(Input data begins)
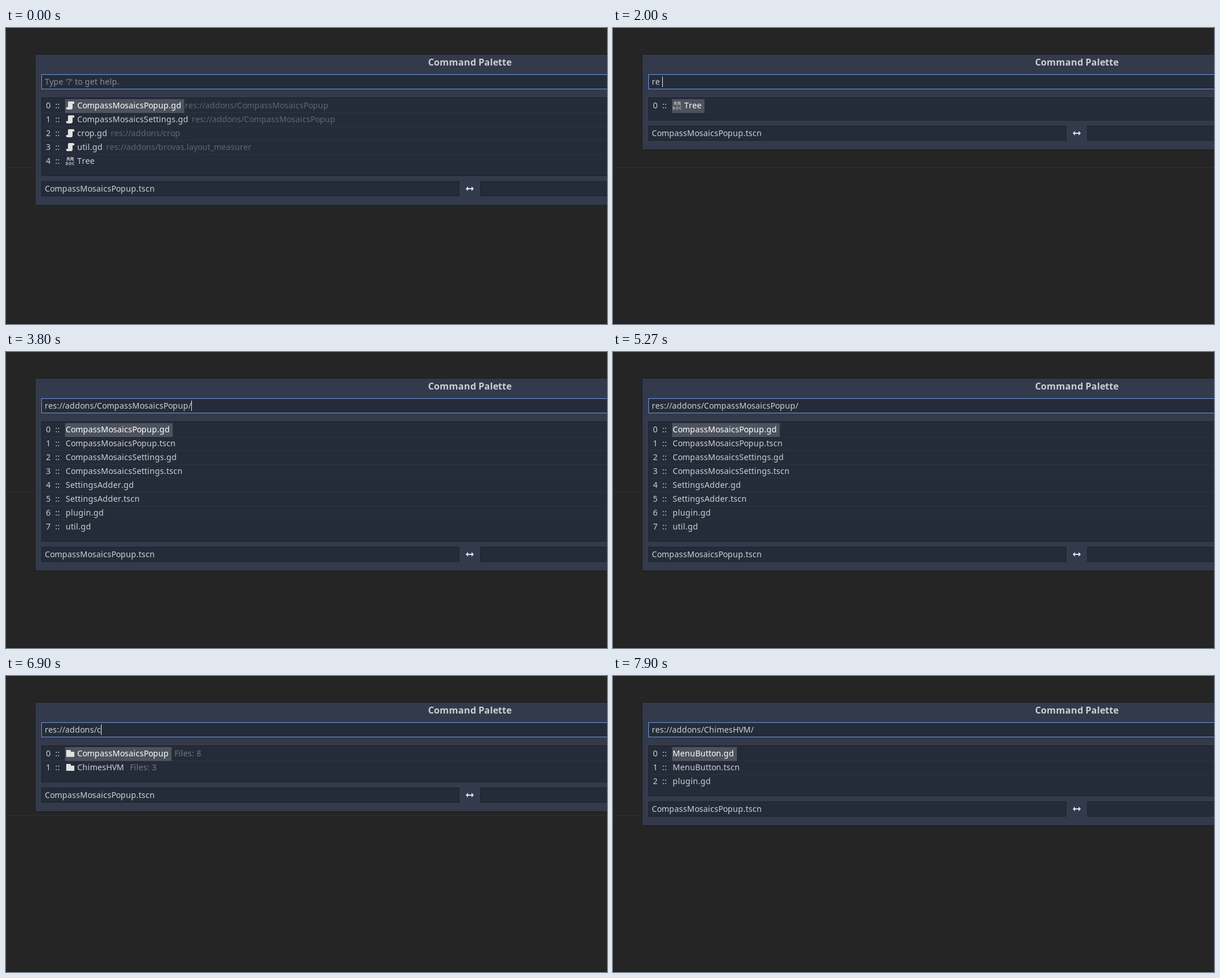
Recreate the animation shown at these times as an HTML page with a canvas. Size 1038 by 512 pixels, loop 8000 ms.

```html
<!DOCTYPE html>
<html lang="en">
<head>
<meta charset="utf-8">
<title>Command Palette</title>
<style>
  html, body { margin: 0; width: 100%; height: 100%; overflow: hidden; background: #252525; }
  canvas { display: block; }
</style>
</head>
<body>
<canvas id="stage" width="1038" height="512"></canvas>
<script>
const W = 1038, H = 512, LOOP = 8000;
const ctx = document.getElementById('stage').getContext('2d');
const REGULAR = '14px "Noto Sans", sans-serif';
const BOLD = 'bold 16px "Noto Sans", sans-serif';
const TEXT = '#cdcfd2', FIELD = '#252c39', EDGE = '#1b202a';

const scroll = new Path2D('M6 1h7q2 0 2 2v2h-3v7q0 3-3 3H3q-2 0-2-2v-2h3V3q0-2 2-2z');
const folder = new Path2D('M2 2a1 1 0 0 0-1 1v10a1 1 0 0 0 1 1h12a1 1 0 0 0 1-1V6a1 1 0 0 0-1-1H9V3a1 1 0 0 0-1-1z');
const book = new Path2D('M2 8V3q0-2 2-2h1q2 0 2 2v5H5.500V6h-2v2zM8 8V3q0-2 2-2h1q3 0 3 2v5h-2.500V6h-2v2z');
const docWord = new Path2D('M1 10.500v4h1.500q1.800-2 0-4zM7 10.500h1.500l1 1v2l-1 1H7l-1-1v-2zM15 10.500h-2l-1 1v2l1 1h2');

// Lists of rows: name, note, icon
const base = 'CompassMosaics', popup = base + 'Popup';
const home = 'res://addons/', extra = 'ChimesHVM', tool = 'brovas.layout_measurer';
const script = (name, dir) => ({ name: name + '.gd', note: home + dir, icon: scroll, dim: '#61666f' });
const dir = (name, note) => ({ name, note: ' ' + note, icon: folder, dim: '#737881' });
const files = names => names.split(' ').map(name => ({ name }));

const tree = [{ name: 'Tree', icon: book }];
const recent = [script(popup, popup), script(base + 'Settings', popup), script('crop', 'crop'), script('util', tool), ...tree];
const root = [dir('addons', 'Subdirs: 5'), dir('scenes', 'Files: 4'), dir('scripts', 'Files: 6')];
const addons = [dir(popup, 'Files: 8'), dir(extra, 'Files: 3'), dir('tile-folder', 'Subdirs: 5 + Files: 1'),
  dir('crop', 'Files: 8'), dir(tool, 'Files: 4')];
const popupFiles = files(`${popup}.gd ${popup}.tscn ${base}Settings.gd ${base}Settings.tscn ` +
  'SettingsAdder.gd SettingsAdder.tscn plugin.gd util.gd');
const extraFiles = files('MenuButton.gd MenuButton.tscn plugin.gd');

// Start time, typed text, rows, times at which the caret toggles, caret hidden at first
const steps = [
  [0, '', recent, [400, 1000], true],
  [1300, 'r', tree, []],
  [1500, 're', tree, []],
  [2000, 're ', tree, []],
  [2030, 'res://', root, []],
  [2500, home, addons, [2870, 3370]],
  [3530, home + ' ', addons, []],
  [3800, home + popup + '/', popupFiles, [4270, 4770, 5270]],
  [5800, home, addons, [6300, 6800]],
  [6900, home + 'c', addons.slice(0, 2), []],
  [7330, home + 'ch', addons.slice(1, 2), []],
  [7500, home + 'ch ', addons.slice(1, 2), []],
  [7900, home + extra + '/', extraFiles, [], true]
];

function rect(x, y, w, h, color) {
  ctx.fillStyle = color;
  ctx.fillRect(x, y, w, h);
}

function box(x, y, w, h, edge) {
  rect(x, y, w, h, edge);
  rect(x + 1, y + 1, w - 2, h - 2, FIELD);
}

// Writes text with whole-pixel advances and returns the end position
function write(str, x, y, color = TEXT, font = REGULAR) {
  ctx.font = font;
  ctx.fillStyle = color;
  for (const ch of str) {
    ctx.fillText(ch, x, y);
    x += Math.round(ctx.measureText(ch).width);
  }
  return x;
}

function drawIcon(icon, x, y) {
  ctx.save();
  ctx.translate(x, y);
  ctx.fillStyle = ctx.strokeStyle = icon === book ? '#95989d' : '#e0e0e0';
  ctx.fill(icon);
  if (icon === book) {
    ctx.lineWidth = 1.5;
    ctx.stroke(docWord);
  }
  ctx.restore();
}

function drawRow(row, i) {
  const y = 123 + 24 * i, x = row.icon ? 123 : 103, baseline = y + 16;
  write(`${i}  ::`, 69, baseline);
  let end = write(row.name, x, baseline);
  if (i === 0) {
    rect(102, y, end + 5 - 102, 24, '#4c535d');
    write(row.name, x, baseline, '#fff');
  }
  if (row.icon) drawIcon(row.icon, 103, y + 3);
  if (row.note) write(row.note, end + 6, baseline, row.dim);
}

function drawArrow(x, y) {
  ctx.fillStyle = '#e0e0e0';
  ctx.fill(new Path2D(`M${x - 7} ${y}l4-4v3h6v-3l4 4-4 4v-3h-6v3z`));
}

function draw(time) {
  const [, typed, rows, blinks, hidden] = steps.findLast(step => step[0] <= time);
  const toggles = blinks.filter(b => b <= time).length;
  const caretOn = (toggles + (hidden ? 0 : 1)) % 2 === 1;
  const listEnd = 136 + 24 * rows.length, fieldY = listEnd + 9, bottom = listEnd + 50;

  rect(0, 0, W, H, '#252525');
  rect(0, 0, W, 1, '#202020');
  rect(0, 510, W, 2, '#202020');
  rect(0, 241, W, 1, '#5e1b2a');

  rect(50, 45, W, bottom - 44, '#1b1c20');
  rect(51, 46, W, bottom - 46, '#333a4b');
  write('Command Palette', 729, 65, TEXT, BOLD);

  box(61, 80, W, 26, '#6b98e0');
  const caret = write(typed, 67, 98);
  if (!typed) write("Type '?' to get help.", 67, 98, '#898c93');
  if (caretOn) rect(caret, 84, 1, 18, '#e8e9eb');

  box(61, 120, W, listEnd - 120, EDGE);
  for (let i = 1; i < rows.length; i++) rect(63, 122 + 24 * i, W, 1, '#2d3441');
  rows.forEach(drawRow);

  box(61, fieldY, 722, 26, EDGE);
  write(popup + '.tscn', 67, fieldY + 18);
  drawArrow(801, fieldY + 13);
  box(819, fieldY, W, 26, EDGE);
}

function tick() {
  draw(performance.now() % LOOP);
  requestAnimationFrame(tick);
}
tick();
</script>
</body>
</html>
```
(Input data ends)
Task description: An exact repeat of all the data is required, pictures excluded.

Response box:
Recreate the animation shown at these times as an HTML page with a canvas. Size 1038 by 512 pixels, loop 8000 ms.

```html
<!DOCTYPE html>
<html lang="en">
<head>
<meta charset="utf-8">
<title>Command Palette</title>
<style>
  html, body { margin: 0; width: 100%; height: 100%; overflow: hidden; background: #252525; }
  canvas { display: block; }
</style>
</head>
<body>
<canvas id="stage" width="1038" height="512"></canvas>
<script>
const W = 1038, H = 512, LOOP = 8000;
const ctx = document.getElementById('stage').getContext('2d');
const REGULAR = '14px "Noto Sans", sans-serif';
const BOLD = 'bold 16px "Noto Sans", sans-serif';
const TEXT = '#cdcfd2', FIELD = '#252c39', EDGE = '#1b202a';

const scroll = new Path2D('M6 1h7q2 0 2 2v2h-3v7q0 3-3 3H3q-2 0-2-2v-2h3V3q0-2 2-2z');
const folder = new Path2D('M2 2a1 1 0 0 0-1 1v10a1 1 0 0 0 1 1h12a1 1 0 0 0 1-1V6a1 1 0 0 0-1-1H9V3a1 1 0 0 0-1-1z');
const book = new Path2D('M2 8V3q0-2 2-2h1q2 0 2 2v5H5.500V6h-2v2zM8 8V3q0-2 2-2h1q3 0 3 2v5h-2.500V6h-2v2z');
const docWord = new Path2D('M1 10.500v4h1.500q1.800-2 0-4zM7 10.500h1.500l1 1v2l-1 1H7l-1-1v-2zM15 10.500h-2l-1 1v2l1 1h2');

// Lists of rows: name, note, icon
const base = 'CompassMosaics', popup = base + 'Popup';
const home = 'res://addons/', extra = 'ChimesHVM', tool = 'brovas.layout_measurer';
const script = (name, dir) => ({ name: name + '.gd', note: home + dir, icon: scroll, dim: '#61666f' });
const dir = (name, note) => ({ name, note: ' ' + note, icon: folder, dim: '#737881' });
const files = names => names.split(' ').map(name => ({ name }));

const tree = [{ name: 'Tree', icon: book }];
const recent = [script(popup, popup), script(base + 'Settings', popup), script('crop', 'crop'), script('util', tool), ...tree];
const root = [dir('addons', 'Subdirs: 5'), dir('scenes', 'Files: 4'), dir('scripts', 'Files: 6')];
const addons = [dir(popup, 'Files: 8'), dir(extra, 'Files: 3'), dir('tile-folder', 'Subdirs: 5 + Files: 1'),
  dir('crop', 'Files: 8'), dir(tool, 'Files: 4')];
const popupFiles = files(`${popup}.gd ${popup}.tscn ${base}Settings.gd ${base}Settings.tscn ` +
  'SettingsAdder.gd SettingsAdder.tscn plugin.gd util.gd');
const extraFiles = files('MenuButton.gd MenuButton.tscn plugin.gd');

// Start time, typed text, rows, times at which the caret toggles, caret hidden at first
const steps = [
  [0, '', recent, [400, 1000], true],
  [1300, 'r', tree, []],
  [1500, 're', tree, []],
  [2000, 're ', tree, []],
  [2030, 'res://', root, []],
  [2500, home, addons, [2870, 3370]],
  [3530, home + ' ', addons, []],
  [3800, home + popup + '/', popupFiles, [4270, 4770, 5270]],
  [5800, home, addons, [6300, 6800]],
  [6900, home + 'c', addons.slice(0, 2), []],
  [7330, home + 'ch', addons.slice(1, 2), []],
  [7500, home + 'ch ', addons.slice(1, 2), []],
  [7900, home + extra + '/', extraFiles, [], true]
];

function rect(x, y, w, h, color) {
  ctx.fillStyle = color;
  ctx.fillRect(x, y, w, h);
}

function box(x, y, w, h, edge) {
  rect(x, y, w, h, edge);
  rect(x + 1, y + 1, w - 2, h - 2, FIELD);
}

// Writes text with whole-pixel advances and returns the end position
function write(str, x, y, color = TEXT, font = REGULAR) {
  ctx.font = font;
  ctx.fillStyle = color;
  for (const ch of str) {
    ctx.fillText(ch, x, y);
    x += Math.round(ctx.measureText(ch).width);
  }
  return x;
}

function drawIcon(icon, x, y) {
  ctx.save();
  ctx.translate(x, y);
  ctx.fillStyle = ctx.strokeStyle = icon === book ? '#95989d' : '#e0e0e0';
  ctx.fill(icon);
  if (icon === book) {
    ctx.lineWidth = 1.5;
    ctx.stroke(docWord);
  }
  ctx.restore();
}

function drawRow(row, i) {
  const y = 123 + 24 * i, x = row.icon ? 123 : 103, baseline = y + 16;
  write(`${i}  ::`, 69, baseline);
  let end = write(row.name, x, baseline);
  if (i === 0) {
    rect(102, y, end + 5 - 102, 24, '#4c535d');
    write(row.name, x, baseline, '#fff');
  }
  if (row.icon) drawIcon(row.icon, 103, y + 3);
  if (row.note) write(row.note, end + 6, baseline, row.dim);
}

function drawArrow(x, y) {
  ctx.fillStyle = '#e0e0e0';
  ctx.fill(new Path2D(`M${x - 7} ${y}l4-4v3h6v-3l4 4-4 4v-3h-6v3z`));
}

function draw(time) {
  const [, typed, rows, blinks, hidden] = steps.findLast(step => step[0] <= time);
  const toggles = blinks.filter(b => b <= time).length;
  const caretOn = (toggles + (hidden ? 0 : 1)) % 2 === 1;
  const listEnd = 136 + 24 * rows.length, fieldY = listEnd + 9, bottom = listEnd + 50;

  rect(0, 0, W, H, '#252525');
  rect(0, 0, W, 1, '#202020');
  rect(0, 510, W, 2, '#202020');
  rect(0, 241, W, 1, '#5e1b2a');

  rect(50, 45, W, bottom - 44, '#1b1c20');
  rect(51, 46, W, bottom - 46, '#333a4b');
  write('Command Palette', 729, 65, TEXT, BOLD);

  box(61, 80, W, 26, '#6b98e0');
  const caret = write(typed, 67, 98);
  if (!typed) write("Type '?' to get help.", 67, 98, '#898c93');
  if (caretOn) rect(caret, 84, 1, 18, '#e8e9eb');

  box(61, 120, W, listEnd - 120, EDGE);
  for (let i = 1; i < rows.length; i++) rect(63, 122 + 24 * i, W, 1, '#2d3441');
  rows.forEach(drawRow);

  box(61, fieldY, 722, 26, EDGE);
  write(popup + '.tscn', 67, fieldY + 18);
  drawArrow(801, fieldY + 13);
  box(819, fieldY, W, 26, EDGE);
}

function tick() {
  draw(performance.now() % LOOP);
  requestAnimationFrame(tick);
}
tick();
</script>
</body>
</html>
```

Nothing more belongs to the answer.